Problem to work on ->
Look through the lines below and extract any with the word "waves".

Entries provided ->
--

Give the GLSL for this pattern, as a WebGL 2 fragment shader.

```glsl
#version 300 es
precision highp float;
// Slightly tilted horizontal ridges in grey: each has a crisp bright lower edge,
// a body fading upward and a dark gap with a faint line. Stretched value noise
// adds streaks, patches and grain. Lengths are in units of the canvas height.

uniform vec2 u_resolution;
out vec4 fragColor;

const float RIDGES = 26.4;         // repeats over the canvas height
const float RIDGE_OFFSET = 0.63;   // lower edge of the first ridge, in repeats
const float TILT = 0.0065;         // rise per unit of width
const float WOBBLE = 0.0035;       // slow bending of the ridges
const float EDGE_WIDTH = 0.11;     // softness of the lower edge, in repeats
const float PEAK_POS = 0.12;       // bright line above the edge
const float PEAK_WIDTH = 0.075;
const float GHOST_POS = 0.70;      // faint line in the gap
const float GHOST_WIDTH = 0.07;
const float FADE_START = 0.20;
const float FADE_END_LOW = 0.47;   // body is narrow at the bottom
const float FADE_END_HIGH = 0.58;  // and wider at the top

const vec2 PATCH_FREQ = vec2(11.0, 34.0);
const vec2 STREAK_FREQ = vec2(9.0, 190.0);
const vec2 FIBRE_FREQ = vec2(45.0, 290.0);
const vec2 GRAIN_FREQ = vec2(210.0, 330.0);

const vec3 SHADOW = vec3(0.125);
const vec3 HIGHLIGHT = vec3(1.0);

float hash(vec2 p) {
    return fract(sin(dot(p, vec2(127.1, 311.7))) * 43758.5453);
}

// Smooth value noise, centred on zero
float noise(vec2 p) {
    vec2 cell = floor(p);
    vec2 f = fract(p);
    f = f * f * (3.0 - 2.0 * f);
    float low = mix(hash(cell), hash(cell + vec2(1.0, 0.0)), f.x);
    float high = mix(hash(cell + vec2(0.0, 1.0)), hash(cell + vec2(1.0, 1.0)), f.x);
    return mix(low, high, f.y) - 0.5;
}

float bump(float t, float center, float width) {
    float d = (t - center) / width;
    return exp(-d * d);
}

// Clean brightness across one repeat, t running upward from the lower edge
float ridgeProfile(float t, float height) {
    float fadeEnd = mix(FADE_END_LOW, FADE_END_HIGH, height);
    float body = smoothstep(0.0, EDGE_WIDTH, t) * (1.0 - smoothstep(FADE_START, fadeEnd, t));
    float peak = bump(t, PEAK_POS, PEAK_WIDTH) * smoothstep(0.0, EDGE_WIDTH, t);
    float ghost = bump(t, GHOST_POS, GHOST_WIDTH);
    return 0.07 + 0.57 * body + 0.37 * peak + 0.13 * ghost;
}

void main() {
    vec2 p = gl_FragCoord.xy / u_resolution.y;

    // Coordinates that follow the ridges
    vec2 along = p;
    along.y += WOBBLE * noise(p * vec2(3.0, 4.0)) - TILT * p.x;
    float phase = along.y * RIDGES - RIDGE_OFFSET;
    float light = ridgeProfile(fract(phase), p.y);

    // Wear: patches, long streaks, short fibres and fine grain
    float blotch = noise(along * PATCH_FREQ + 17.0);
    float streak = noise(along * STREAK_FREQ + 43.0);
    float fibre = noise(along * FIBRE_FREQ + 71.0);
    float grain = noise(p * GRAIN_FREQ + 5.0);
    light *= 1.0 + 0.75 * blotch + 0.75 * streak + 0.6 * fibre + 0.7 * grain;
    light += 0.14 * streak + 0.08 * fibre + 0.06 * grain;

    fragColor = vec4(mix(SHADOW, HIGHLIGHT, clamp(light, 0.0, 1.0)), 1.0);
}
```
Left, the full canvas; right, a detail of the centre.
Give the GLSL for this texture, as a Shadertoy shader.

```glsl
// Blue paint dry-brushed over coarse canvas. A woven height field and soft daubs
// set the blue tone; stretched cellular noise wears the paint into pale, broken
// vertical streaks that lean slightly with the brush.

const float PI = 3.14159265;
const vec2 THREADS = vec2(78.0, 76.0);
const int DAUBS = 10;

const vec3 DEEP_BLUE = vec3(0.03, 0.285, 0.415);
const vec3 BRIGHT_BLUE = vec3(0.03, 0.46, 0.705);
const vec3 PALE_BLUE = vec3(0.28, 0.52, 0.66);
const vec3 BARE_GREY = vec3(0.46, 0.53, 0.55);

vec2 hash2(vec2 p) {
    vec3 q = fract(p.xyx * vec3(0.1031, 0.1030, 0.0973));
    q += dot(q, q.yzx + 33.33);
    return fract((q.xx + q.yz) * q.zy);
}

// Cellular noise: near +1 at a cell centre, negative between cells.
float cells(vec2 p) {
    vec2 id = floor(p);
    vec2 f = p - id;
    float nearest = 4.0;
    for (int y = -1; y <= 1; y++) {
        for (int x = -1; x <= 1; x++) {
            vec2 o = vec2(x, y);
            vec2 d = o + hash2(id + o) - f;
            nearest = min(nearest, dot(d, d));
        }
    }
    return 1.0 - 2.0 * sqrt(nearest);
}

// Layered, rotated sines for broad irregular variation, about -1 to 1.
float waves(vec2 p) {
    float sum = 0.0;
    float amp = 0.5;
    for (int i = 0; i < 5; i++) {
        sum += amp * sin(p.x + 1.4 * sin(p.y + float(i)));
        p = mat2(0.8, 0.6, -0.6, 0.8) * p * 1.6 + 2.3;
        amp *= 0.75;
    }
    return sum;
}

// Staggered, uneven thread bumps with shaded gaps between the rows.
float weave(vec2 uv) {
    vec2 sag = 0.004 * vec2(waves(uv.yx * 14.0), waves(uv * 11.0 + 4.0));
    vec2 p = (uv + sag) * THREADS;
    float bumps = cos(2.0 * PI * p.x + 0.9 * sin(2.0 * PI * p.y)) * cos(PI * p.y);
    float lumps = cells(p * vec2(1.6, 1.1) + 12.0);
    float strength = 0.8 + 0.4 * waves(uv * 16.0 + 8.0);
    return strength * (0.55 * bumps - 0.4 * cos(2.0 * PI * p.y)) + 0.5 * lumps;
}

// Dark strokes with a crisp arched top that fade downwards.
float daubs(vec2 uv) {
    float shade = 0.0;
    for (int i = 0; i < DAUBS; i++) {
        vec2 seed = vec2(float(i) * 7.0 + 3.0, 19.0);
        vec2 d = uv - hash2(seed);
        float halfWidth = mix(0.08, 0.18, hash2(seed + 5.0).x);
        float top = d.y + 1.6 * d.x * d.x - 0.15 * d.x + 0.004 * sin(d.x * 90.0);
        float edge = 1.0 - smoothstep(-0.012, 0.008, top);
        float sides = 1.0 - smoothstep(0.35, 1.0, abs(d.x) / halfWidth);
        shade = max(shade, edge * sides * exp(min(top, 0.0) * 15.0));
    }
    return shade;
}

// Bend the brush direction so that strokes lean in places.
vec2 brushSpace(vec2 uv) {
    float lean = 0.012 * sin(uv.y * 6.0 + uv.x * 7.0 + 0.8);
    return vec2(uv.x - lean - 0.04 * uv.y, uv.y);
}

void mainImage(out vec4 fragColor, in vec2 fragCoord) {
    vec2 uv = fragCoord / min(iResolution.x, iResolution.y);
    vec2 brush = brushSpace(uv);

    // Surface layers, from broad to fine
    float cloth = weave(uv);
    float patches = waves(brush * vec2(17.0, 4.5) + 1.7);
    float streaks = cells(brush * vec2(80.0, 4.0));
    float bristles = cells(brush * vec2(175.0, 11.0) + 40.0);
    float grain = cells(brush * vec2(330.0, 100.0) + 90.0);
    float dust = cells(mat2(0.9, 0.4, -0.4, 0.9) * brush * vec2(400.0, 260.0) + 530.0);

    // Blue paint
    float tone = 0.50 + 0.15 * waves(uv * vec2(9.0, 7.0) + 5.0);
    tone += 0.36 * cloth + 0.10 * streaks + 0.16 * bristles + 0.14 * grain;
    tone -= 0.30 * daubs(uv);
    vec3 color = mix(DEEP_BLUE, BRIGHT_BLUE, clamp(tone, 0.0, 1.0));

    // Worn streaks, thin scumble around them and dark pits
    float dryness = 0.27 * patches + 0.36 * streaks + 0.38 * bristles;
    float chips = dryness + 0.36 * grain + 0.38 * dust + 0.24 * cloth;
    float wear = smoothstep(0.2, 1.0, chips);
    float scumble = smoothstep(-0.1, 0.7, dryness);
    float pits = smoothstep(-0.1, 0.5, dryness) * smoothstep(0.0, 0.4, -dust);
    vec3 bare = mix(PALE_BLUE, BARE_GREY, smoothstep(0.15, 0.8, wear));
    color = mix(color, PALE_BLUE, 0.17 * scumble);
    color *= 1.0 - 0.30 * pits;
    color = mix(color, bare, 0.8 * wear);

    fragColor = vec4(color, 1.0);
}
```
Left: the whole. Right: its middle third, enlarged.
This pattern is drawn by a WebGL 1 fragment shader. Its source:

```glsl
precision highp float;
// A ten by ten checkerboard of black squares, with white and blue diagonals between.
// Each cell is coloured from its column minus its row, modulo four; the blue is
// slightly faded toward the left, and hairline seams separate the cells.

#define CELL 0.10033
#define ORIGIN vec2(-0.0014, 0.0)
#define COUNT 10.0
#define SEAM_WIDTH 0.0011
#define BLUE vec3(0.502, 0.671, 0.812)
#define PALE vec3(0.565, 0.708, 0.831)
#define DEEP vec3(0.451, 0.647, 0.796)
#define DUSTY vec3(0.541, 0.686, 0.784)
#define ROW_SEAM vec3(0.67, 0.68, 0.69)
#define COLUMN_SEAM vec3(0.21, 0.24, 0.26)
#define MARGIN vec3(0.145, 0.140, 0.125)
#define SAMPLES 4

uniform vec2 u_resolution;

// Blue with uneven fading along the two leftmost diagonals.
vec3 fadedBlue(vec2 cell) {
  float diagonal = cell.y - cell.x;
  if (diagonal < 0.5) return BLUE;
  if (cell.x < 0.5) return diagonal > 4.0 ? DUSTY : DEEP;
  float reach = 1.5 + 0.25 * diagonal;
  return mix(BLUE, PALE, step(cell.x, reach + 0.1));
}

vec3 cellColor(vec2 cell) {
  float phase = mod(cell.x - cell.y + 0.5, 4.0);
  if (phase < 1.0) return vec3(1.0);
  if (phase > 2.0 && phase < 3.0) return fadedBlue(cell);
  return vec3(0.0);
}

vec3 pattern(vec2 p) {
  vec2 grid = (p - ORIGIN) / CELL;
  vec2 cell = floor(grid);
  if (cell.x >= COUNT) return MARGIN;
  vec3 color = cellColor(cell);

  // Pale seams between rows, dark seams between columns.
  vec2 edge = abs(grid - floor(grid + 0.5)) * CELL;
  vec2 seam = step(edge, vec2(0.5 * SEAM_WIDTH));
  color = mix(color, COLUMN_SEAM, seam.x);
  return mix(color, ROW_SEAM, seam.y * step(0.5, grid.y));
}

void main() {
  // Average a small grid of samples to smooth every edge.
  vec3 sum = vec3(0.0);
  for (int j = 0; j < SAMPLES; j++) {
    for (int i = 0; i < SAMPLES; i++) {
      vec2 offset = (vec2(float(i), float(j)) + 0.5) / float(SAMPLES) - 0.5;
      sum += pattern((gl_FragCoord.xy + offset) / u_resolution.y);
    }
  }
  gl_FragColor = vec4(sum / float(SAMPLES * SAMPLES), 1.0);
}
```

--

Response to this task ->
float waves(vec2 p) {
    vec2 sag = 0.004 * vec2(waves(uv.yx * 14.0), waves(uv * 11.0 + 4.0));
    float strength = 0.8 + 0.4 * waves(uv * 16.0 + 8.0);
    float patches = waves(brush * vec2(17.0, 4.5) + 1.7);
    float tone = 0.50 + 0.15 * waves(uv * vec2(9.0, 7.0) + 5.0);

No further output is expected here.